Information provided: Begin
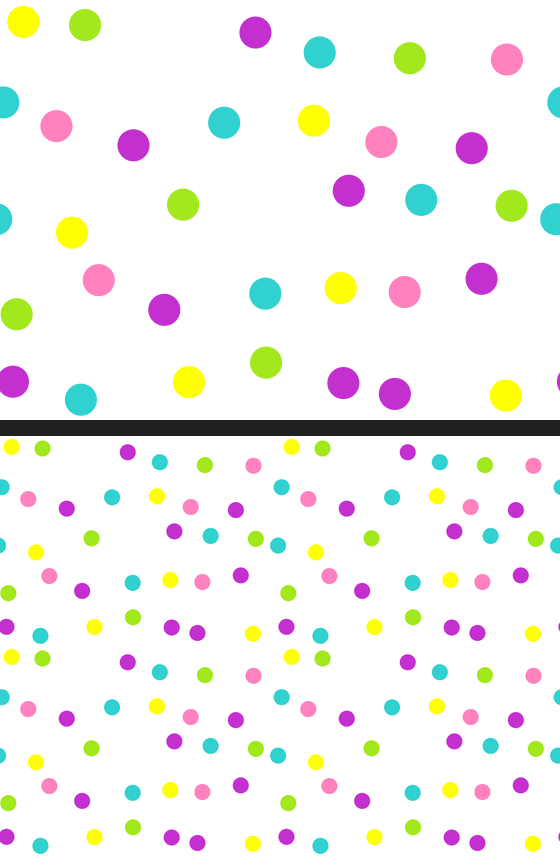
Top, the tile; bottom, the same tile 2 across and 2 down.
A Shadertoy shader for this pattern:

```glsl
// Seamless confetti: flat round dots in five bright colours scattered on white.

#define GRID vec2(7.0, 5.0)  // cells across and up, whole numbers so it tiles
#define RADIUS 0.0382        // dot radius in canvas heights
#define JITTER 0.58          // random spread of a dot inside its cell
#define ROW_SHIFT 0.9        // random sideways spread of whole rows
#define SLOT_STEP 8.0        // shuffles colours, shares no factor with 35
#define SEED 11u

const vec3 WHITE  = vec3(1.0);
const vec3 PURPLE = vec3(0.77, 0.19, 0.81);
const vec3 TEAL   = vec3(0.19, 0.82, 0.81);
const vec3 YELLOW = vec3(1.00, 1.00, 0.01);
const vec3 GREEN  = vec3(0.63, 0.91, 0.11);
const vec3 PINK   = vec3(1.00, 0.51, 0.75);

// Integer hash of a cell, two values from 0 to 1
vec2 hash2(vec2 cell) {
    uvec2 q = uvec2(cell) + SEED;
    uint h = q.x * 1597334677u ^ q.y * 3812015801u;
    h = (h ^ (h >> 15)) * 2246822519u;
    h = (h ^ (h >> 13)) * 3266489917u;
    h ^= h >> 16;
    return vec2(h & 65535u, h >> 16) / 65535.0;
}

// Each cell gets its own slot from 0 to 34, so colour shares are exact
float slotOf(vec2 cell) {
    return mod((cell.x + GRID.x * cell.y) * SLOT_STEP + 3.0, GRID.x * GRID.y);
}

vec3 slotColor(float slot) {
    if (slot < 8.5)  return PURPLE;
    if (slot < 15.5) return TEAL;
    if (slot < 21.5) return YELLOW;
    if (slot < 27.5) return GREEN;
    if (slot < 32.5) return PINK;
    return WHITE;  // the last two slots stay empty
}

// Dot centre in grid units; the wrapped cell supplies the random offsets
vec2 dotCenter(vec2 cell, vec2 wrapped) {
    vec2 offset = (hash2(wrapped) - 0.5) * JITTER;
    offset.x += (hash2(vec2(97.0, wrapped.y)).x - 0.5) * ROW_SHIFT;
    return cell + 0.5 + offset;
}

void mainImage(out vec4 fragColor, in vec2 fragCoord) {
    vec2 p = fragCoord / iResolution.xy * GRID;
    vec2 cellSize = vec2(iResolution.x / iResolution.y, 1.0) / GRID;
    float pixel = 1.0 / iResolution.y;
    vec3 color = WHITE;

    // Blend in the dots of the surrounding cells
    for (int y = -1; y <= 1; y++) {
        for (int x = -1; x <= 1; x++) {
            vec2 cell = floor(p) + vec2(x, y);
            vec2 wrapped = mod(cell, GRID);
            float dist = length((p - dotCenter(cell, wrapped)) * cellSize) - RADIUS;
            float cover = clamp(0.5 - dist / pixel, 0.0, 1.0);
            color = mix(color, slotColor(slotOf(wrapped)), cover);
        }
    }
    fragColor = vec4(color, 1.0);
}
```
Information provided: End
**Your task**. The lines to report are those in the material above that contain the word "wrapped"; copy every one of them.

**Result for this exercise**.
// Dot centre in grid units; the wrapped cell supplies the random offsets
vec2 dotCenter(vec2 cell, vec2 wrapped) {
    vec2 offset = (hash2(wrapped) - 0.5) * JITTER;
    offset.x += (hash2(vec2(97.0, wrapped.y)).x - 0.5) * ROW_SHIFT;
            vec2 wrapped = mod(cell, GRID);
            float dist = length((p - dotCenter(cell, wrapped)) * cellSize) - RADIUS;
            color = mix(color, slotColor(slotOf(wrapped)), cover);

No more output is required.